* [WORK INSTRUCTIONS]: Give the number of lines below that contain the word "serif", and nothing else.

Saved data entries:
..........
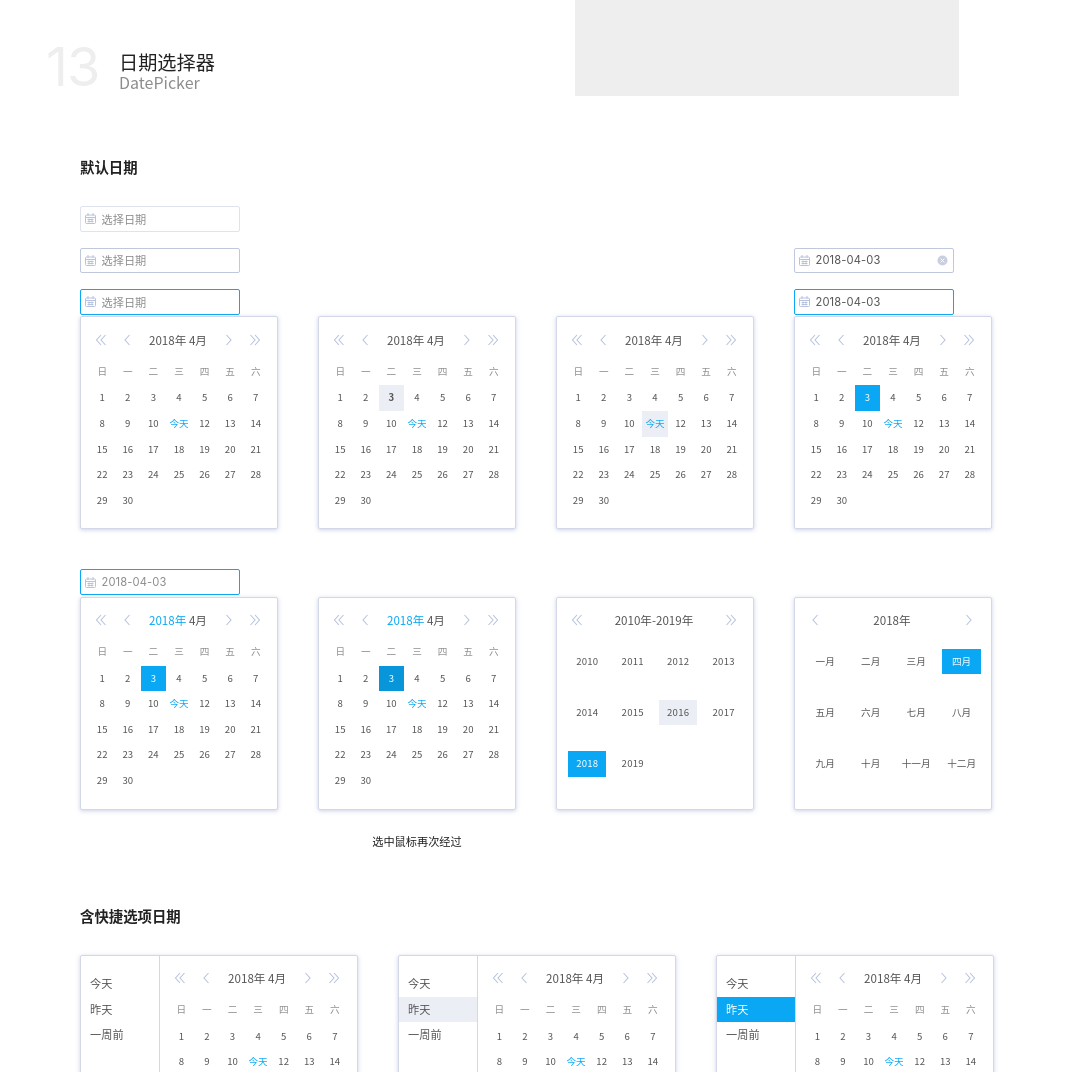
<!DOCTYPE html>
<html lang="zh-CN">
<head>
<meta charset="utf-8">
<title>日期选择器 DatePicker</title>
<style>
:root{--blue:#0aa8f4;--blue-dark:#0995d9;--hover:#eceef6;--line:#d3d8e9;--line-soft:#dfe3ee;--line-strong:#c0c8de;--icon:#b7c3de;--ink:#222;--text:#555;--muted:#8c8c8c;--pale:#eee;--cell:25.6px}
*{box-sizing:border-box;margin:0;padding:0}
html,body{width:1072px;height:1072px;overflow:hidden;background:#fff}
body{position:relative;font-family:"Noto Sans CJK SC","Noto Sans",sans-serif;color:var(--text)}
ol,ul{list-style:none}
.symbols{position:absolute;width:0;height:0}
.masthead{display:flex;height:96px;padding-left:46px}
.number{width:73px;padding-top:35px;font:400 54px/64px Inter,sans-serif;letter-spacing:-1px;color:var(--pale)}
.heading{width:456px;padding-top:50px}
.heading h1{font-weight:400;font-size:19.2px;line-height:24px;color:var(--ink)}
.heading p{font-size:16px;line-height:16px;color:var(--muted)}
.banner{width:383.5px;height:96px;background:var(--pale)}
main{padding:61px 0 0 80px}
h2{font-weight:700;font-size:14.4px;line-height:20px;margin-bottom:29px;color:var(--ink)}
.row{display:grid;grid-template-columns:repeat(4,198px);column-gap:40px;align-items:end}
.row + .row{margin-top:40px;row-gap:21px}
.row + h2{margin-top:55px}
.caption{grid-column:2;text-align:center;font-size:11.2px;line-height:20px;color:var(--ink)}
.picker{display:flex;flex-direction:column}
.field{display:flex;align-items:center;gap:5.5px;width:160px;height:25.6px;margin-bottom:16px;padding:0 5px 0 4px;border:1px solid var(--line-soft);border-radius:2px;font-size:11.2px;line-height:16px;color:var(--muted)}
.field svg{width:11px;height:11px;flex:none}
.field .clear{margin-left:auto}
.field.over{border-color:var(--line-strong)}
.field.focus{border-color:var(--blue);margin-bottom:1.6px}
.field.date{font-family:Inter,sans-serif;letter-spacing:.1px}
.field.filled{color:var(--text)}
.card{width:198px;height:213px;padding:0 8.4px;border:1px solid var(--line);border-radius:2px;background:#fff;box-shadow:0 1px 4px rgba(150,165,205,.5)}
.nav,.week,.days{display:grid;grid-template-columns:repeat(7,var(--cell));place-items:center}
.nav{height:45px;margin-left:-1px;font-size:11.6px;line-height:16px}
.nav svg{width:12px;height:12px}
.nav h3{grid-column:span 3;font:inherit;white-space:nowrap}
.nav.wide h3{grid-column:span 5}
.nav span{color:var(--blue)}
.week{height:17px;margin-bottom:6px;font-size:9.6px;color:var(--muted)}
.days li,.panel li{width:100%;height:var(--cell);text-align:center;font-size:9.6px;line-height:var(--cell);white-space:nowrap}
.panel{display:grid;grid-template-columns:repeat(4,38.4px);gap:25.6px 7.1px;margin:6px 0 0 2.6px;letter-spacing:.2px}
.panel.months{letter-spacing:0}
li.today{color:var(--blue)}
li.hover{background:var(--hover)}
li.strong{font-weight:700}
li.on{background:var(--blue);color:#fff}
li.on-hover{background:var(--blue-dark);color:#fff}
.shortcuts{display:flex;gap:40px}
.shortcuts .card{display:flex;width:278px;padding:0 0 0 0}
.quick{width:78.5px;flex:none;padding-top:15.5px;border-right:1px solid var(--line)}
.quick li{height:var(--cell);padding-left:9px;font-size:11.2px;line-height:var(--cell)}
.month{padding-left:9px}
</style>
</head>
<body>
<svg class="symbols" aria-hidden="true">
<defs>
<g id="chevron" fill="none" stroke="#b7c3de" stroke-width="1.1"><path d="M8.5 1 4 6l4.500 5"/></g>
<symbol id="prev" viewBox="0 0 12 12"><use href="#chevron"/></symbol>
<symbol id="next" viewBox="0 0 12 12"><use href="#chevron" transform="matrix(-1 0 0 1 12 0)"/></symbol>
<symbol id="first" viewBox="0 0 12 12"><use href="#chevron" x="-2.500"/><use href="#chevron" x="2"/></symbol>
<symbol id="last" viewBox="0 0 12 12"><use href="#chevron" transform="matrix(-1 0 0 1 14.500 0)"/><use href="#chevron" transform="matrix(-1 0 0 1 10 0)"/></symbol>
<symbol id="date" viewBox="0 0 11 11"><g fill="none" stroke="#b7c3de"><rect x=".5" y="2" width="10" height="8.5" rx="1"/><path d="M3 0v3M8 0v3M.5 4.500h10M2.500 6.500h6M2.500 8.500h6M4 5.500v4M7 5.500v4"/></g></symbol>
<symbol id="clear" viewBox="0 0 11 11"><circle cx="5.500" cy="5.500" r="5" fill="#c8cfe0"/><path d="m3.700 3.700 3.600 3.600m0-3.600-3.600 3.600" stroke="#fff"/></symbol>
</defs>
</svg>
<header class="masthead">
<div class="number">13</div>
<div class="heading"><h1>日期选择器</h1><p>DatePicker</p></div>
<div class="banner"></div>
</header>
<main>
<h2>默认日期</h2>
<section class="row">
<div class="picker">
<div class="field"><svg><use href="#date"/></svg>选择日期</div>
<div class="field over"><svg><use href="#date"/></svg>选择日期</div>
<div class="field focus"><svg><use href="#date"/></svg>选择日期</div>
<div class="card">
<div class="nav"><svg><use href="#first"/></svg><svg><use href="#prev"/></svg><h3>2018年 4月</h3><svg><use href="#next"/></svg><svg><use href="#last"/></svg></div>
<ul class="week"><li>日<li>一<li>二<li>三<li>四<li>五<li>六</ul>
<ol class="days"><li>1<li>2<li>3<li>4<li>5<li>6<li>7<li>8<li>9<li>10<li class="today">今天<li>12<li>13<li>14<li>15<li>16<li>17<li>18<li>19<li>20<li>21<li>22<li>23<li>24<li>25<li>26<li>27<li>28<li>29<li>30</ol>
</div>
</div>
<div class="card">
<div class="nav"><svg><use href="#first"/></svg><svg><use href="#prev"/></svg><h3>2018年 4月</h3><svg><use href="#next"/></svg><svg><use href="#last"/></svg></div>
<ul class="week"><li>日<li>一<li>二<li>三<li>四<li>五<li>六</ul>
<ol class="days"><li>1<li>2<li class="hover strong">3<li>4<li>5<li>6<li>7<li>8<li>9<li>10<li class="today">今天<li>12<li>13<li>14<li>15<li>16<li>17<li>18<li>19<li>20<li>21<li>22<li>23<li>24<li>25<li>26<li>27<li>28<li>29<li>30</ol>
</div>
<div class="card">
<div class="nav"><svg><use href="#first"/></svg><svg><use href="#prev"/></svg><h3>2018年 4月</h3><svg><use href="#next"/></svg><svg><use href="#last"/></svg></div>
<ul class="week"><li>日<li>一<li>二<li>三<li>四<li>五<li>六</ul>
<ol class="days"><li>1<li>2<li>3<li>4<li>5<li>6<li>7<li>8<li>9<li>10<li class="today hover">今天<li>12<li>13<li>14<li>15<li>16<li>17<li>18<li>19<li>20<li>21<li>22<li>23<li>24<li>25<li>26<li>27<li>28<li>29<li>30</ol>
</div>
<div class="picker">
<div class="field over date filled"><svg><use href="#date"/></svg>2018-04-03<svg class="clear"><use href="#clear"/></svg></div>
<div class="field focus date filled"><svg><use href="#date"/></svg>2018-04-03</div>
<div class="card">
<div class="nav"><svg><use href="#first"/></svg><svg><use href="#prev"/></svg><h3>2018年 4月</h3><svg><use href="#next"/></svg><svg><use href="#last"/></svg></div>
<ul class="week"><li>日<li>一<li>二<li>三<li>四<li>五<li>六</ul>
<ol class="days"><li>1<li>2<li class="on">3<li>4<li>5<li>6<li>7<li>8<li>9<li>10<li class="today">今天<li>12<li>13<li>14<li>15<li>16<li>17<li>18<li>19<li>20<li>21<li>22<li>23<li>24<li>25<li>26<li>27<li>28<li>29<li>30</ol>
</div>
</div>
</section>
<section class="row">
<div class="picker">
<div class="field focus date"><svg><use href="#date"/></svg>2018-04-03</div>
<div class="card">
<div class="nav"><svg><use href="#first"/></svg><svg><use href="#prev"/></svg><h3><span>2018年</span> 4月</h3><svg><use href="#next"/></svg><svg><use href="#last"/></svg></div>
<ul class="week"><li>日<li>一<li>二<li>三<li>四<li>五<li>六</ul>
<ol class="days"><li>1<li>2<li class="on">3<li>4<li>5<li>6<li>7<li>8<li>9<li>10<li class="today">今天<li>12<li>13<li>14<li>15<li>16<li>17<li>18<li>19<li>20<li>21<li>22<li>23<li>24<li>25<li>26<li>27<li>28<li>29<li>30</ol>
</div>
</div>
<div class="card">
<div class="nav"><svg><use href="#first"/></svg><svg><use href="#prev"/></svg><h3><span>2018年</span> 4月</h3><svg><use href="#next"/></svg><svg><use href="#last"/></svg></div>
<ul class="week"><li>日<li>一<li>二<li>三<li>四<li>五<li>六</ul>
<ol class="days"><li>1<li>2<li class="on-hover">3<li>4<li>5<li>6<li>7<li>8<li>9<li>10<li class="today">今天<li>12<li>13<li>14<li>15<li>16<li>17<li>18<li>19<li>20<li>21<li>22<li>23<li>24<li>25<li>26<li>27<li>28<li>29<li>30</ol>
</div>
<div class="card">
<div class="nav wide"><svg><use href="#first"/></svg><h3>2010年-2019年</h3><svg><use href="#last"/></svg></div>
<ol class="panel"><li>2010<li>2011<li>2012<li>2013<li>2014<li>2015<li class="hover">2016<li>2017<li class="on">2018<li>2019</ol>
</div>
<div class="card">
<div class="nav wide"><svg><use href="#prev"/></svg><h3>2018年</h3><svg><use href="#next"/></svg></div>
<ol class="panel months"><li>一月<li>二月<li>三月<li class="on">四月<li>五月<li>六月<li>七月<li>八月<li>九月<li>十月<li>十一月<li>十二月</ol>
</div>
<p class="caption">选中鼠标再次经过</p>
</section>
<h2>含快捷选项日期</h2>
<section class="shortcuts">
<div class="card">
<ul class="quick"><li>今天<li>昨天<li>一周前</ul>
<div class="month">
<div class="nav"><svg><use href="#first"/></svg><svg><use href="#prev"/></svg><h3>2018年 4月</h3><svg><use href="#next"/></svg><svg><use href="#last"/></svg></div>
<ul class="week"><li>日<li>一<li>二<li>三<li>四<li>五<li>六</ul>
<ol class="days"><li>1<li>2<li>3<li>4<li>5<li>6<li>7<li>8<li>9<li>10<li class="today">今天<li>12<li>13<li>14</ol>
</div>
</div>
<div class="card">
<ul class="quick"><li>今天<li class="hover">昨天<li>一周前</ul>
<div class="month">
<div class="nav"><svg><use href="#first"/></svg><svg><use href="#prev"/></svg><h3>2018年 4月</h3><svg><use href="#next"/></svg><svg><use href="#last"/></svg></div>
<ul class="week"><li>日<li>一<li>二<li>三<li>四<li>五<li>六</ul>
<ol class="days"><li>1<li>2<li>3<li>4<li>5<li>6<li>7<li>8<li>9<li>10<li class="today">今天<li>12<li>13<li>14</ol>
</div>
</div>
<div class="card">
<ul class="quick"><li>今天<li class="on">昨天<li>一周前</ul>
<div class="month">
<div class="nav"><svg><use href="#first"/></svg><svg><use href="#prev"/></svg><h3>2018年 4月</h3><svg><use href="#next"/></svg><svg><use href="#last"/></svg></div>
<ul class="week"><li>日<li>一<li>二<li>三<li>四<li>五<li>六</ul>
<ol class="days"><li>1<li>2<li>3<li>4<li>5<li>6<li>7<li>8<li>9<li>10<li class="today">今天<li>12<li>13<li>14</ol>
</div>
</div>
</section>
</main>
</body>
</html>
..........
* [RESPONSE]: 3